    I agree with larryarnold, when the government sets the standards at that point they can abuse or take away that which they have granted. I am part Native American and I have a Tee Shirt that says “Sure you can trust the Government, just ask any Native American”

    I agree everyone should be trained, my father and grandfathers and several uncles started training me with cap guns, then BB guns and finely a 22 single shot “boys rifle” when I was growing up in the 1960s. I know many can’t get this training today. Anyone can read and practice from books from good writers or take a good course on their own. My best friend doesn’t often carry, but he has a CWP to cut out the Brady Check, he is retired Law Enforcement, he let his certification lapse and it was easier to get the CWP. The needs vary but the Government would do a one size fits all. I go out and do drills on my range, I set up some targets to shoot others don’t shoot and some complicated ones like shoot the one behind the don’t shoot target.

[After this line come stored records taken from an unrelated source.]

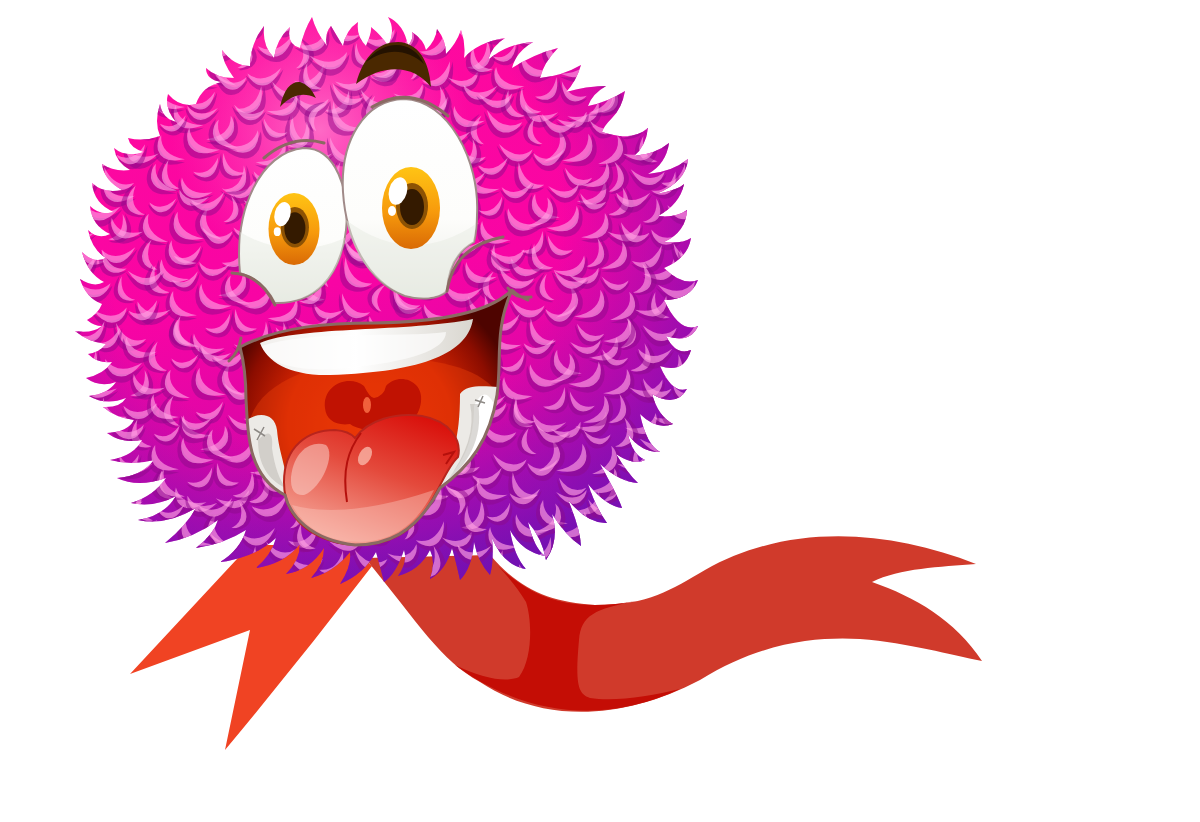
<!DOCTYPE html>
<html lang="en">
<head>
<meta charset="utf-8">
<title>Furry award ribbon</title>
<style>
:root{--paper:#fff;--ribbon:#d03a2b;--ribbon-fold:#c40d05;--ribbon-tail:#f04323;--fur-shade:#8d0a8c;--fur-light:#ff9fe2;--line:#8a6a62;--brow:#4a2800}
html,body{margin:0;height:100%;overflow:hidden;background:var(--paper)}
svg{display:block;width:1200px;height:822px}
.tail{fill:var(--ribbon-tail)}
.band{fill:var(--ribbon)}
.fold{fill:var(--ribbon-fold)}
.shade{fill:var(--fur-shade);opacity:.5}
.light{fill:var(--fur-light);opacity:.65}
.outline{fill:none;stroke:var(--line);stroke-width:3;stroke-linecap:round}
.brow{fill:var(--brow)}
</style>
</head>
<body>
<svg viewBox="0 0 1200 822" role="img" aria-label="Laughing pink furry ball with red ribbons">
<defs>
<linearGradient id="fur" gradientUnits="userSpaceOnUse" x1="330" y1="20" x2="440" y2="585">
<stop offset="0" stop-color="#ff0a9e"/><stop offset=".45" stop-color="#f804a4"/><stop offset=".72" stop-color="#d807a8"/><stop offset=".9" stop-color="#a80cb0"/><stop offset="1" stop-color="#7a0fae"/>
</linearGradient>
<radialGradient id="furGlow" gradientUnits="userSpaceOnUse" cx="320" cy="130" r="150">
<stop offset="0" stop-color="#ff8ad2" stop-opacity=".75"/><stop offset="1" stop-color="#ff4dba" stop-opacity="0"/>
</radialGradient>
<radialGradient id="furEdge" gradientUnits="userSpaceOnUse" cx="330" cy="220" r="420">
<stop offset=".55" stop-color="#7a12b4" stop-opacity="0"/><stop offset="1" stop-color="#6a10b4" stop-opacity=".8"/>
</radialGradient>
<linearGradient id="eyeWhite" x1="0" y1="0" x2="0" y2="1"><stop offset="0" stop-color="#fff"/><stop offset=".6" stop-color="#fdfdfb"/><stop offset="1" stop-color="#e9ebe4"/></linearGradient>
<linearGradient id="iris" x1="0" y1="0" x2="0" y2="1"><stop offset="0" stop-color="#ffc414"/><stop offset=".55" stop-color="#f79a0c"/><stop offset="1" stop-color="#d96a05"/></linearGradient>
<radialGradient id="mouthFill" gradientUnits="userSpaceOnUse" cx="370" cy="425" r="150"><stop offset="0" stop-color="#e83206"/><stop offset=".55" stop-color="#d42402"/><stop offset=".85" stop-color="#8c0d00"/><stop offset="1" stop-color="#4e0400"/></radialGradient>
<linearGradient id="tongueFill" x1=".8" y1="0" x2=".3" y2="1"><stop offset="0" stop-color="#d90f0a"/><stop offset=".45" stop-color="#e44a3c"/><stop offset="1" stop-color="#f6a99c"/></linearGradient>
<linearGradient id="teeth"><stop offset="0" stop-color="#f1efec"/><stop offset=".45" stop-color="#fff"/><stop offset="1" stop-color="#d9d6cf"/></linearGradient>
<path id="bodyShape" d="M300 48Q304 30 312 17Q316 32 327 46Q324 34 331 26Q338 38 343 46Q346 30 358 22Q356 36 366 46Q372 32 371 27Q382 36 388 46Q396 30 388 17Q404 24 408 46Q414 38 412 32Q424 40 426 50Q436 40 437 29Q446 40 446 54Q456 44 461 30Q466 44 464 58Q478 42 505 38Q492 46 488 60Q506 44 533 42Q516 52 512 68Q534 54 558 48Q544 62 540 78Q562 76 581 65Q576 82 566 92Q586 86 606 86Q592 94 588 106Q608 102 625 91Q622 108 612 118Q604 126 602 132Q632 142 648 128Q646 146 634 156Q656 154 669 143Q666 164 648 174Q672 172 688 159Q686 182 656 194Q678 190 684 184Q680 204 658 216Q676 218 687 210Q686 232 664 242Q682 244 691 238Q688 258 664 268Q682 286 698 280Q690 300 664 300Q680 334 698 326Q690 344 666 336Q676 356 691 350Q684 374 660 366Q672 394 687 389Q676 408 652 394Q658 416 673 424Q656 430 640 414Q646 444 660 452Q640 452 628 434Q632 454 645 460Q634 466 616 454Q628 474 638 483Q620 482 600 464Q618 496 622 508Q606 506 588 484Q596 508 607 523Q588 524 568 500Q580 528 581 546Q566 536 552 514Q560 540 546 560Q542 538 528 522Q534 548 545 556Q522 552 510 530Q514 556 526 569Q504 566 492 538Q494 562 490 575Q478 562 474 542Q472 568 460 580Q456 562 452 548Q446 570 430 579Q436 562 430 550Q420 570 398 576Q408 562 404 550Q396 574 384 582Q380 566 376 552Q364 574 340 584Q352 566 350 552Q334 572 311 578Q324 564 324 548Q310 570 286 574Q300 560 300 544Q284 564 256 568Q272 554 276 538Q254 558 220 562Q240 550 246 530Q224 544 196 548Q214 534 218 520Q194 538 165 543Q186 526 196 508Q166 526 138 520Q164 516 176 496Q154 508 131 503Q154 496 166 478Q138 488 117 478Q142 476 154 460Q132 466 110 460Q134 456 142 440Q122 444 107 433Q128 432 134 420Q116 418 103 407Q120 408 126 398Q106 406 89 396Q108 394 116 382Q100 388 86 378Q104 374 112 362Q98 364 88 354Q100 352 106 344Q88 342 75 331Q92 334 102 326Q94 326 87 320Q98 314 102 304Q86 298 80 279Q94 288 104 282Q88 274 82 252Q94 264 106 258Q92 250 88 230Q98 240 110 234Q92 226 90 206Q100 216 114 212Q94 204 92 183Q104 194 122 190Q104 180 102 164Q114 172 130 170Q116 162 114 148Q126 158 144 152Q130 148 128 138Q144 142 160 136Q154 122 160 104Q162 118 176 122Q164 108 168 94Q180 108 196 104Q202 86 222 82Q206 80 206 68Q216 78 234 78Q222 62 222 50Q234 66 250 66Q250 44 264 26Q262 46 274 58Q276 40 290 27Q286 44 300 48Z"/>
<clipPath id="bodyClip"><use href="#bodyShape"/></clipPath>
<path id="mouthShape" d="M240 347C280 326 330 323 375 323C440 322 490 312 512 290C494 330 502 360 497 395C490 440 470 466 440 488C415 535 385 545 355 545C310 540 290 515 285 495C245 475 248 425 246 400Q246 370 240 347Z"/>
<clipPath id="mouthClip"><use href="#mouthShape"/></clipPath>
<g id="tuft">
<path class="shade" d="M-18-5Q-2 16 20-4Q6 21-10 10Q-17 4-18-5Z"/>
<path class="light" d="M-16-7Q-3 8 18-6Q5 13-8 6Q-15 1-16-7Z"/>
</g>
<g id="clump">
<use href="#tuft" transform="translate(-32-30) rotate(10)"/>
<use href="#tuft" transform="translate(4-36) rotate(-28) scale(.9)"/>
<use href="#tuft" transform="translate(34-26) rotate(24)"/>
<use href="#tuft" transform="translate(-14-12) rotate(-50) scale(.8)"/>
<use href="#tuft" transform="translate(18-8) rotate(4) scale(1.1)"/>
<use href="#tuft" transform="translate(-38 4) rotate(34) scale(-.9 1)"/>
<use href="#tuft" transform="translate(-6 14) rotate(14)"/>
<use href="#tuft" transform="translate(38 10) rotate(-62) scale(.85)"/>
<use href="#tuft" transform="translate(-28 32) rotate(-18)"/>
<use href="#tuft" transform="translate(8 36) rotate(40) scale(-.9 .9)"/>
<use href="#tuft" transform="translate(36 35) rotate(-6)"/>
</g>
<g id="furRow">
<use href="#clump" x="0"/>
<use href="#clump" transform="translate(84 4) rotate(40)"/>
<use href="#clump" transform="translate(168-4) rotate(-25)"/>
<use href="#clump" transform="translate(252 3) scale(-1 1)"/>
<use href="#clump" transform="translate(336-3) rotate(-50)"/>
<use href="#clump" transform="translate(420 4) rotate(18)"/>
<use href="#clump" transform="translate(504 0) scale(-1 1) rotate(30)"/>
<use href="#clump" transform="translate(588 2) rotate(-12)"/>
</g>
<g id="eyeball">
<ellipse rx="29" ry="41" fill="url(#iris)"/>
<ellipse cx="1" cy="-2" rx="16" ry="23" fill="#8c5204"/>
<ellipse cx="1" cy="-1" rx="12" ry="18" fill="#341a00"/>
<ellipse cx="-13" cy="-17" rx="9" ry="14" fill="#fff" transform="rotate(15 -13 -17)"/>
<ellipse cx="-19" cy="3" rx="4" ry="5" fill="#fff"/>
</g>
</defs>

<g id="ribbons">
<path class="tail" d="M250 545L130 674L250 630L225 750Q300 660 372 566L350 545Z"/>
<path class="band" d="M365 558C420 625 440 660 480 682C540 722 620 722 700 680C765 640 820 637 860 639C910 643 950 655 982 661C955 620 915 597 872 582C900 568 940 567 976 564C890 530 790 522 705 570C670 590 650 605 595 605C550 602 520 590 490 555Z"/>
<path class="fold" d="M498 566C525 590 550 605 595 605Q615 605 636 601C595 609 581 615 579 640C575 685 578 694 590 698C615 702 650 696 680 689C610 722 530 720 455 665C485 680 508 682 519 677C533 658 532 620 526 602Q516 585 498 566Z"/>
</g>

<g id="fur-ball">
<use href="#bodyShape" fill="url(#fur)"/>
<g clip-path="url(#bodyClip)">
<rect x="70" y="10" width="640" height="580" fill="url(#furGlow)"/>
<rect x="70" y="10" width="640" height="580" fill="url(#furEdge)"/>
<use href="#furRow" x="96" y="66"/>
<use href="#furRow" transform="translate(684 142) scale(-1 1)"/>
<use href="#furRow" x="82" y="220"/>
<use href="#furRow" transform="translate(696 298) scale(-1 1)"/>
<use href="#furRow" x="104" y="376"/>
<use href="#furRow" transform="translate(678 452) scale(-1 1)"/>
<use href="#furRow" x="90" y="526"/>
</g>
</g>

<g id="brows">
<path class="brow" d="M356 84C364 54 380 42 398 42C418 43 429 60 431 87C415 66 385 62 356 84Z"/>
<path d="M366 62C382 40 412 38 424 64C406 48 386 48 366 62Z" fill="#241200"/>
<path class="brow" d="M280 107C284 88 292 81 300 82Q310 85 316 98C304 92 292 94 280 107Z"/>
</g>

<g id="eyes">
<path d="M240 273C234 210 260 152 304 148C336 148 350 190 346 230C340 278 314 304 275 303Q264 280 240 273Z" fill="url(#eyeWhite)" stroke="#a08a88" stroke-width="2"/>
<path d="M240 232Q290 262 345 238C338 280 314 303 275 302Q264 280 241 272Z" fill="#e4e8e0" opacity=".45"/>
<path d="M343 192C340 140 365 100 404 99C448 100 480 160 477 215Q477 230 474 242C456 252 448 270 447 291C438 300 420 300 405 296C368 282 346 240 343 192Z" fill="url(#eyeWhite)" stroke="#a08a88" stroke-width="2"/>
<path d="M346 220Q410 268 476 224L474 242C456 252 448 270 447 291C436 299 420 299 405 295C370 282 352 250 346 220Z" fill="#e4e8e0" opacity=".45"/>
<use href="#eyeball" transform="translate(294 229) scale(.88)"/>
<use href="#eyeball" transform="translate(411 208)"/>
<path class="outline" d="M264 158Q292 134 324 143M372 107Q410 84 448 116M232 273Q260 274 275 305M447 291Q454 246 503 237"/>
</g>

<g id="mouth">
<use href="#mouthShape" fill="url(#mouthFill)"/>
<g clip-path="url(#mouthClip)">
<path d="M250 420C270 345 470 340 498 395L470 500H270Z" fill="#ee4308" opacity=".4"/>
<path d="M325 408C322 384 350 374 364 386Q370 398 374 398Q384 396 386 386C398 372 424 380 421 402C418 424 400 428 388 424Q380 434 368 430Q355 428 350 424C336 426 326 420 325 408Z" fill="#c01202"/>
<ellipse cx="367" cy="405" rx="4" ry="8" fill="#f0603c"/>
<path d="M260 343C300 326 410 332 473 319C468 352 425 372 330 375C290 376 267 362 260 343Z" fill="url(#teeth)"/>
<path d="M262 346C310 330 400 338 446 332C446 350 410 362 345 368C300 372 270 366 262 346Z" fill="#fff" opacity=".65"/>
<path d="M247 420C260 411 275 414 277 430C279 455 288 470 288 496C260 488 246 462 247 420Z" fill="#eceae6"/>
<path d="M258 440Q274 424 272 448Q276 476 286 488C268 480 258 464 258 440Z" fill="#bdbab4" opacity=".55"/>
<path d="M460 394C466 384 485 386 498 387C496 432 484 470 438 489C452 460 460 440 460 394Z" fill="#eceae6"/>
<path d="M474 406Q484 384 494 404C490 440 475 468 444 483C466 460 474 438 474 406Z" fill="#fff"/>
<path d="M470 404Q478 440 446 482C466 466 484 440 478 404Z" fill="#bdbab4" opacity=".55"/>
<path d="M254 429L265 436M264 427L257 440M475 400L485 403M483 396L478 407" fill="none" stroke="#8d8985" stroke-width="1.5"/>
</g>
<path d="M284 482C284 446 308 430 335 430Q349 431 355 438C368 420 396 412 422 416C450 421 462 440 458 457C446 468 440 490 425 511C405 540 375 548 345 544C310 538 284 518 284 482Z" fill="url(#tongueFill)" stroke="#b8241c" stroke-width="2"/>
<path d="M291 477C294 450 312 440 326 445C336 454 322 488 304 495Q290 496 291 477Z" fill="#fbd0c8" opacity=".55"/>
<ellipse cx="365" cy="456" rx="6" ry="10" fill="#f9b5a8" opacity=".8" transform="rotate(28 365 456)"/>
<path d="M292 505Q345 520 434 490C412 535 380 545 345 541Q308 535 292 505Z" fill="#fbc8bd" opacity=".4"/>
<path d="M361 433C348 450 342 470 347 502" fill="none" stroke="#b5100c" stroke-width="2"/>
<path d="M443 455L454 452L446 464" fill="none" stroke="#b5100c" stroke-width="2"/>
<use href="#mouthShape" class="outline"/>
<path class="outline" d="M229 361Q239 352 241 338M508 288Q515 299 531 297M512 290Q518 296 528 300"/>
</g>
</svg>
</body>
</html>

    The SC course to me is more geared to the Brady Check, with the advice get more training. In the class I was in most barely knew which end to point. I hope they did more study or training, the only part I needed was on state law.

  7. prcek.veliky says:

    I agree with your post Kathy, any government’s requirement will be earlier or later exploited or extended.
    But to some extent it can help filter out problematic people.
    In CZ we have to pass short written exam of theory (mostly law-related stuff and first aid) and practical exam (safe handling and shooting). All questions are known before (it is set valid about one year) and exam consists from ~40 of ~450 those questions. Shooting is not problem at all (hit 15 inch in diameter circle target from 16 yards 4 times out of 5 attempts).
    Regardless this there were some people who weren’t pass not by a hair’s breadth but by miles. I was really surprised when I attended this exam.
    There are also other requirements – really criminal past will disable you for ccw almost for lifetime.
    But I don’t know anybody who doesn’t understand it isn’t enough to carry every day.

  8. larryarnold says:

    I know many can’t get this training today.

    True, training for young people isn’t as handy as it once was. So every chance we get we need to support what is available. NRA, 4-H Shooting Sports, state Hunter Education classes, and Appleseed. Those programs deserve donations and volunteer help. And you can offer to take your young relatives to Hunter Education and Appleseed.

    Every grampaw we’ve had in our classes came away learning something himself.

    A lot of states also have special youth hunt programs, which only require a little money and a weekend of our time.

Post a Comment